But the good news is that most physicians offering this service do provide 3rd party financing and the fees are very reasonable for the outcomes achieved.  

I hope that helps.  We look forward to hearing from you!

I'm 42 w/ 1 Kid and stress incontinence. Does any insurance cover these services?

Sling procedures may be covered by health insurance. Energy based treatments are not. Mona Lisa Touch and Femi Lift by Alma are both fractional CO2 laser devices. They are equally effective and produce excellent results. We have Femi Lift in our practice.

ThermiVA is a radio frequency based device that works through direct bulk heating. ThermiVa has been supported by claims that it increases lubrication and improves vaginal function. In that ThermiVa is not FDA approved for intra-vaginal use, and that these claims are not supported by any valid, peer reviewed studies that I can find, it is unlikely that ThermiVa will help with any vaginal issues in a lasting way.. This technology is not able to raise tissue temperatures sufficiently to promote new collagen growth (Neocollagenesis), which is necessary for any lasting results. It has been shown that Neocollagenesis occurs ONLY when the tissues are heated to 60-70C. ThermiVa absolutely does not heat tissues to 60-70C, but only achieves perhaps 45-55 degrees Celsius. By heating the vaginal lining tissues, ThermiVa causes swelling, or edema. There is no scientific basis that supports the notion of ThermiVa producing long lasting results. Furthermore, as we all learned in 2nd year medical school pathology class, chronic inflammation and edema leads to FIBROSIS (a pathologic process). Fibrosis is a disorderly process of SCAR FORMATION, as opposed to the functionally regenerative process of Neocollagenesis. Think about nasty ugly scars on the skin that occur due to injury. That is the process of scar formation. Fractional laser devices, such as Femi Lift by Alma lasers, actually have been shown through rigorous scientific study, to promote Neocollagenesis by heating the vaginal lining tissues to 60-70 degrees Celsius. Furthermore, Femi Lift also causes fractional ablation of the vaginal lining, resulting in regrowth of a thicker and more youthful vaginal lining. In my practice we have treated dozens of patients with Femi Lift and I have not seen a single treatment failure. Furthermore, most, if not all of my stress urinary incontinence patients (mild to moderate severity) have completely resolved their SUI. Lastly many have posted that ThermiVa is a "newer" technology. That is just patently untrue. Fractional CO2 laser technology was first used clinically in the early 2000's. Radio frequency has been in use since the 1980's and the external application (like ThermiVa) was how RF was first used. People, do your homework and do not trust those who are untruthful!

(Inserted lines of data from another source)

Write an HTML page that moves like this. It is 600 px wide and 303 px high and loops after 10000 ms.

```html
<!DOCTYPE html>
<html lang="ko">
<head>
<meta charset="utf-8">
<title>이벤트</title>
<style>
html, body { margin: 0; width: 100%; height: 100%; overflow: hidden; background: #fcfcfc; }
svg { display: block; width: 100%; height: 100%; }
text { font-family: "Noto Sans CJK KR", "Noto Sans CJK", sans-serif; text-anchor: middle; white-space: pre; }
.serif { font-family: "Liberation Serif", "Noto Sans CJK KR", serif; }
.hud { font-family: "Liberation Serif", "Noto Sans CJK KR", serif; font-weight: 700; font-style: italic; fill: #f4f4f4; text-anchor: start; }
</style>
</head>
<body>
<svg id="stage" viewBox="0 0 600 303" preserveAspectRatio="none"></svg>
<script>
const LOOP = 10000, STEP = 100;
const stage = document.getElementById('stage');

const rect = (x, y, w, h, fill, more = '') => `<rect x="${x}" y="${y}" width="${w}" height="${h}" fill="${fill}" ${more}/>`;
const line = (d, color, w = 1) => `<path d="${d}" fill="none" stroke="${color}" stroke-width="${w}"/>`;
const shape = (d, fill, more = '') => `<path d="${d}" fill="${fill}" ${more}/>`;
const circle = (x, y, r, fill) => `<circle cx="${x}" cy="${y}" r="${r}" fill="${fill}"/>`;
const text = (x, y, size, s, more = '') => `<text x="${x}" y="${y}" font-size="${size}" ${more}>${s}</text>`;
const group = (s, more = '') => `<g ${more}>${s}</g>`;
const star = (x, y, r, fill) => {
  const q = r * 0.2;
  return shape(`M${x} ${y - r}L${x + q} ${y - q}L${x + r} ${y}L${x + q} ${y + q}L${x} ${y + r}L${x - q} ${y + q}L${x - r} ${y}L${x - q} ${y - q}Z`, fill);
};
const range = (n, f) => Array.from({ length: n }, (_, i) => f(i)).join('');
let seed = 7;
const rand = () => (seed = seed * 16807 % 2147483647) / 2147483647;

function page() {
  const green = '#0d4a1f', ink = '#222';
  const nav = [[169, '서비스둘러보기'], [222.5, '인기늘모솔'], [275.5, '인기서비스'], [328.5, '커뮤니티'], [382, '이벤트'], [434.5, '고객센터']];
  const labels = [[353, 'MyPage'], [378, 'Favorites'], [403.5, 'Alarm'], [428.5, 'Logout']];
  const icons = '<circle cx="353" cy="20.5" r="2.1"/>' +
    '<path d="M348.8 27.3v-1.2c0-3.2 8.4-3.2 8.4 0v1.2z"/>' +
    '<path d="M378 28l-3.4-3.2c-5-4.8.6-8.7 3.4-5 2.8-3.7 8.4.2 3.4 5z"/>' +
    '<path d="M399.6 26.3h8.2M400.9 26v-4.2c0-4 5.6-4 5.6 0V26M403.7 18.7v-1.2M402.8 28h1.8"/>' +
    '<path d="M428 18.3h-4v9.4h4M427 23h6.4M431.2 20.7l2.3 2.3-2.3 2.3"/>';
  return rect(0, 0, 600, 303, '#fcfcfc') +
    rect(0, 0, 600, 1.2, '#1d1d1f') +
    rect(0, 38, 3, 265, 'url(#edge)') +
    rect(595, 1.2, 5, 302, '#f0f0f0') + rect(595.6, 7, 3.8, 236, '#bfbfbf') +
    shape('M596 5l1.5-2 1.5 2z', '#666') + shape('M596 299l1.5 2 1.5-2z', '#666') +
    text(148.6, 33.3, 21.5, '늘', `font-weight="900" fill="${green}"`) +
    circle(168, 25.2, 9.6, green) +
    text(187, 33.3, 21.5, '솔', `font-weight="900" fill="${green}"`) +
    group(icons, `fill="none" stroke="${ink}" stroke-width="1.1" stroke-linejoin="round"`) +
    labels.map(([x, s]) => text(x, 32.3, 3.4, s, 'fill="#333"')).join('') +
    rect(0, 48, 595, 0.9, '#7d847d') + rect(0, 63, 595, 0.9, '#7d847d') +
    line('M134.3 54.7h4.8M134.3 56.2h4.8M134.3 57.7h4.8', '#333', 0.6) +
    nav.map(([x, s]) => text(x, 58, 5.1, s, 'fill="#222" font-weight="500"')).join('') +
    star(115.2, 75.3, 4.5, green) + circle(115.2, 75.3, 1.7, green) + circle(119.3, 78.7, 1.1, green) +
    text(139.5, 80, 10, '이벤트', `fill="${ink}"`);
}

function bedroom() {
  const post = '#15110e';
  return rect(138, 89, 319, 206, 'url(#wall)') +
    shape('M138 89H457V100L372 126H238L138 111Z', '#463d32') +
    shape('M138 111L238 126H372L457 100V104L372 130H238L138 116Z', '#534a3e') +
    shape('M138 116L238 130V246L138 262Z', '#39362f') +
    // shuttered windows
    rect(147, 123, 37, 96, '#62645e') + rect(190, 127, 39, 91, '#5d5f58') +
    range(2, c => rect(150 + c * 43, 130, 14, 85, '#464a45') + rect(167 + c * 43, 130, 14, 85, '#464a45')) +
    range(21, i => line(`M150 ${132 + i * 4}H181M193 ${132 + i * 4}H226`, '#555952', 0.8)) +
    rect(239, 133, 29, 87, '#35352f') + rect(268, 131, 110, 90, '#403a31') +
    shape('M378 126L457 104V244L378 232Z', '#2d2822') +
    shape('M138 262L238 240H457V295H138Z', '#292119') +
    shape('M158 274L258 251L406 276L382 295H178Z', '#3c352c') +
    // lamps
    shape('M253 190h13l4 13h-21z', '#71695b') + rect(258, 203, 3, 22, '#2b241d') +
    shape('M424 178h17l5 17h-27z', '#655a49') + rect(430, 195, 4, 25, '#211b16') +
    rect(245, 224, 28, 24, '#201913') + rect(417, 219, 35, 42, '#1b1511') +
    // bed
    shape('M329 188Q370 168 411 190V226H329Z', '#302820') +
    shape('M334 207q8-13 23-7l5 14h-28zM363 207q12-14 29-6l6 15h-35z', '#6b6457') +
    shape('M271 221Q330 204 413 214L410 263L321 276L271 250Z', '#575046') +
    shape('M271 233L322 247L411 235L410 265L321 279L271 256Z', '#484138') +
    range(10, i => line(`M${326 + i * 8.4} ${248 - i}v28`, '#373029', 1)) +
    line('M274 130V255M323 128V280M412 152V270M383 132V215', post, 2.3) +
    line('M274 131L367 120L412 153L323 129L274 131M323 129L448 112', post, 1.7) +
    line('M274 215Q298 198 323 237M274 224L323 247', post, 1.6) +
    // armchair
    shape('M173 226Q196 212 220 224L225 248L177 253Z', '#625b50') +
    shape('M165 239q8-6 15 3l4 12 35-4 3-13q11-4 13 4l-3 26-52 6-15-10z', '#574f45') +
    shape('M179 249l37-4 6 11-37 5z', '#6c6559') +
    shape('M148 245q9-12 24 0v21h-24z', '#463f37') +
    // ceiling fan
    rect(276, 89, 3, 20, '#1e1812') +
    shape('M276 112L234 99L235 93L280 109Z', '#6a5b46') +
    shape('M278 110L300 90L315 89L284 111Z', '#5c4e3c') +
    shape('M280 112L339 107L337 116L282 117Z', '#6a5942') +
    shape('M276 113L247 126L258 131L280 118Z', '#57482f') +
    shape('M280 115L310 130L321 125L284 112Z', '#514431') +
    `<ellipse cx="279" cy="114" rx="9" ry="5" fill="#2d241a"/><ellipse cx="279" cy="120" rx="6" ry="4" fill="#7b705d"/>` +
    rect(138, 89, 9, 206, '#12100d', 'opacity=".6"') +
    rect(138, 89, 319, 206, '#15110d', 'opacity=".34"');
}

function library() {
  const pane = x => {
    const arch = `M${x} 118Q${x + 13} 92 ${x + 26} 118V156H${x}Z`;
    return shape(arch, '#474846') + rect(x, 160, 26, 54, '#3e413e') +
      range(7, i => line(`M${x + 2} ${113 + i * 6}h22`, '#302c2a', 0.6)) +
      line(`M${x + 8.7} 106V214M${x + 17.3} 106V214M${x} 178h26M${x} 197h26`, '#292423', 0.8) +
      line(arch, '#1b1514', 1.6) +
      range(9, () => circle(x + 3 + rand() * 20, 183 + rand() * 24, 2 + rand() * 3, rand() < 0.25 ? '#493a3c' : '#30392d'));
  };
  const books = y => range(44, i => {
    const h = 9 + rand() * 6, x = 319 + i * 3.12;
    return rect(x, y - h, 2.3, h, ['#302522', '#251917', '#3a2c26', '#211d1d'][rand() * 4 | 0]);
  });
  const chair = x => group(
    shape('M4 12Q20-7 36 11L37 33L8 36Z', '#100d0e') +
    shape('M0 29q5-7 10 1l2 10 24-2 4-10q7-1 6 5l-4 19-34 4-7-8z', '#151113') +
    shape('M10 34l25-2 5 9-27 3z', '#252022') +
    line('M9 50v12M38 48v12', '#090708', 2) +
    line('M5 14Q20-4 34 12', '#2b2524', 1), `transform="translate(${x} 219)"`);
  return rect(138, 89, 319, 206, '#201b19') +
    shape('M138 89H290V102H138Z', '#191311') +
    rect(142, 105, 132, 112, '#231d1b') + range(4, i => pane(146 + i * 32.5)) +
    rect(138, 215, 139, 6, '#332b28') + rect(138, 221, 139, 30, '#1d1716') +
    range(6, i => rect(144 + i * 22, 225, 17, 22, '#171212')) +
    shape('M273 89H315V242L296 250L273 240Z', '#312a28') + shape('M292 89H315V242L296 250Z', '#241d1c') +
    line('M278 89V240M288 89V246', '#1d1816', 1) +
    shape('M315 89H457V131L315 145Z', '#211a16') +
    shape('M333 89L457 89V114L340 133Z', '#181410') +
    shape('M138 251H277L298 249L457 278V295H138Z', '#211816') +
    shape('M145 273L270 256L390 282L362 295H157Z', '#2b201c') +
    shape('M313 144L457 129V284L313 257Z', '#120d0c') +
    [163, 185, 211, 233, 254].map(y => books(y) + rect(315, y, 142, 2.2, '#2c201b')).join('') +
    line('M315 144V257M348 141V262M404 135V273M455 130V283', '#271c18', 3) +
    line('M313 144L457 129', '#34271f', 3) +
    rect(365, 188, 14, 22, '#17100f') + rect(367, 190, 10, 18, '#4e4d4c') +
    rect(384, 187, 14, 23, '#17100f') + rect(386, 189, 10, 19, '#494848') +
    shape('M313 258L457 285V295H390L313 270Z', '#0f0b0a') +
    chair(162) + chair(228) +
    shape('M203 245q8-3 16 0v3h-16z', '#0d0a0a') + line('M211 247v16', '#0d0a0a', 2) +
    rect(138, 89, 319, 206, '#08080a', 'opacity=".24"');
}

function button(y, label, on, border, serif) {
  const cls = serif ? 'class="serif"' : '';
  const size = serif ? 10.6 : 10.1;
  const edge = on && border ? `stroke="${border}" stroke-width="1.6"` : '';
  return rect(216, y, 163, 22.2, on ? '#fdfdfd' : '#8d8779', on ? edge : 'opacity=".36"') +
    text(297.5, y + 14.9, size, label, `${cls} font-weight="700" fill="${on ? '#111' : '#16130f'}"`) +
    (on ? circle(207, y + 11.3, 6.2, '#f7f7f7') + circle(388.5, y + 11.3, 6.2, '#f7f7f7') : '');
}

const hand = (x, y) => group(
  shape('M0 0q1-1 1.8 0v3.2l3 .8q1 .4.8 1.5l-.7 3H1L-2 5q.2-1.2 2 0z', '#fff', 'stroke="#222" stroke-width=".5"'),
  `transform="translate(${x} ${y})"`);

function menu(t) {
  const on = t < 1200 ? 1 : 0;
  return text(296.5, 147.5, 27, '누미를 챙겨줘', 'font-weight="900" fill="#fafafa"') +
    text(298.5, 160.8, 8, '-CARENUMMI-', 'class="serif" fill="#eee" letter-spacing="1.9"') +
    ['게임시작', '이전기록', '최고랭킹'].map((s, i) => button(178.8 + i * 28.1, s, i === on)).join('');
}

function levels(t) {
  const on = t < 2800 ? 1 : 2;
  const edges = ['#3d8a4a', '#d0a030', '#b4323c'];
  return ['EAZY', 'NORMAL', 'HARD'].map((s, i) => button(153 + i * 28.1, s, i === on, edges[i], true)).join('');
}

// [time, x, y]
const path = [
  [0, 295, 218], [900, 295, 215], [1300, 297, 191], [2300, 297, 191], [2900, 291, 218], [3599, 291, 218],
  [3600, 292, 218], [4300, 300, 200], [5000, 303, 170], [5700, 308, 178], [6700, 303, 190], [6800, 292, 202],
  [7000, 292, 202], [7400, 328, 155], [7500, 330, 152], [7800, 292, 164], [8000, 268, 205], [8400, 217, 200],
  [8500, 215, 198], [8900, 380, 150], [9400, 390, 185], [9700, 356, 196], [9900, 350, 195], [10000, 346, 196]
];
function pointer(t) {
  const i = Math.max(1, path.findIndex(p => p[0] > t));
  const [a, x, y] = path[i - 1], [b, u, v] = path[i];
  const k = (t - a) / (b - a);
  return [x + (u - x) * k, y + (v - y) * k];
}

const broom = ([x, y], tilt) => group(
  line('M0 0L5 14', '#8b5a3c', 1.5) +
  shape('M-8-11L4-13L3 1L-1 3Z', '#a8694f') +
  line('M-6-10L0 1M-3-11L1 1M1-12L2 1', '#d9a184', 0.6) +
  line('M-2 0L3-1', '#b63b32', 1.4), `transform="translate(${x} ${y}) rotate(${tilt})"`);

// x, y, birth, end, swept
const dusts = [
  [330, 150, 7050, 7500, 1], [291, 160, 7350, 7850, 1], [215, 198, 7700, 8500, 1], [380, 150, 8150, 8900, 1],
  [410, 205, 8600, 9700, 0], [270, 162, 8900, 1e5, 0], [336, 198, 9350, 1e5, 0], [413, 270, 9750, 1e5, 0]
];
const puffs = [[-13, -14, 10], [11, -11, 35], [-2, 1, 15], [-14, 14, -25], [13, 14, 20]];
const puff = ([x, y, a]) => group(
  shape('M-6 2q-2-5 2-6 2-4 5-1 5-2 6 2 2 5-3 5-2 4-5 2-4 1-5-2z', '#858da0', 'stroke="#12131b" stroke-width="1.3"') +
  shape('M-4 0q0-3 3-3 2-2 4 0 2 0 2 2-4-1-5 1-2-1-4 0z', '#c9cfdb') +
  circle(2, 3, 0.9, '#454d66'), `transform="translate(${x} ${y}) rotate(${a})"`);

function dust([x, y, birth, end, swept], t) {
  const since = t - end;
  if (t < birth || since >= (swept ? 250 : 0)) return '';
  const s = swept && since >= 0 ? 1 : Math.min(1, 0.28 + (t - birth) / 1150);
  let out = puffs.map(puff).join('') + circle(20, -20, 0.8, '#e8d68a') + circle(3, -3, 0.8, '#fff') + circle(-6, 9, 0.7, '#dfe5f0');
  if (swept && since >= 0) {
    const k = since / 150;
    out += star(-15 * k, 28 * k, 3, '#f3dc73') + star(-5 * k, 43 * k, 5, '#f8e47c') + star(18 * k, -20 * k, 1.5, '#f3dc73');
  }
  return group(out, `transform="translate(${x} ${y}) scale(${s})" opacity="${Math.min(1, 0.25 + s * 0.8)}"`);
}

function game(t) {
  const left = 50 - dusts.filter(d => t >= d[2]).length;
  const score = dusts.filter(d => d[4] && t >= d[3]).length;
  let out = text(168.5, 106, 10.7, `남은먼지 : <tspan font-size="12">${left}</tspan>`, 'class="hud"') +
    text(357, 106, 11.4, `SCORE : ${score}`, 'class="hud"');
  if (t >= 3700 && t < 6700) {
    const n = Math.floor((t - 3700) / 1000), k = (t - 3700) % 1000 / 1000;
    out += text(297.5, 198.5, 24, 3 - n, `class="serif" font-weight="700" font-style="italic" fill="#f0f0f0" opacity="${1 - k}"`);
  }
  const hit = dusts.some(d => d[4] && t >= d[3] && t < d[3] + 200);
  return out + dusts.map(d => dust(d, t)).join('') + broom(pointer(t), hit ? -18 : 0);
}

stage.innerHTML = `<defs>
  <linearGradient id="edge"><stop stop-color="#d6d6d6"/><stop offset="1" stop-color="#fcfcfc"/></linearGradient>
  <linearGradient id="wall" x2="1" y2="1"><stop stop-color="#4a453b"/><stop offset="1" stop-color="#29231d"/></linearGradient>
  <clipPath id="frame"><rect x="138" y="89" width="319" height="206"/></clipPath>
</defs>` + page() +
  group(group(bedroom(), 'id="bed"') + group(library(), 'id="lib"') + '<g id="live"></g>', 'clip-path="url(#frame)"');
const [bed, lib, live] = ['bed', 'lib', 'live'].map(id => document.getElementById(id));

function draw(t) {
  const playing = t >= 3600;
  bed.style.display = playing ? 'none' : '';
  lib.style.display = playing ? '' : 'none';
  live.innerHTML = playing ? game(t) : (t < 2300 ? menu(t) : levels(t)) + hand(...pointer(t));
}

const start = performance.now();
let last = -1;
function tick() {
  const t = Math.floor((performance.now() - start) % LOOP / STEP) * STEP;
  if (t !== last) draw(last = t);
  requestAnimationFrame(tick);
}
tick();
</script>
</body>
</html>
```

Steven M. Gitt, MD, FACS (in memoriam)
Phoenix Plastic Surgeon
4.8 out of 5 stars 36 reviews

These answers are for educational purposes and should not be relied upon as a substitute for medical advice you may receive from your physician. If you have a medical emergency, please call 911. These answers do not constitute or initiate a patient/doctor relationship.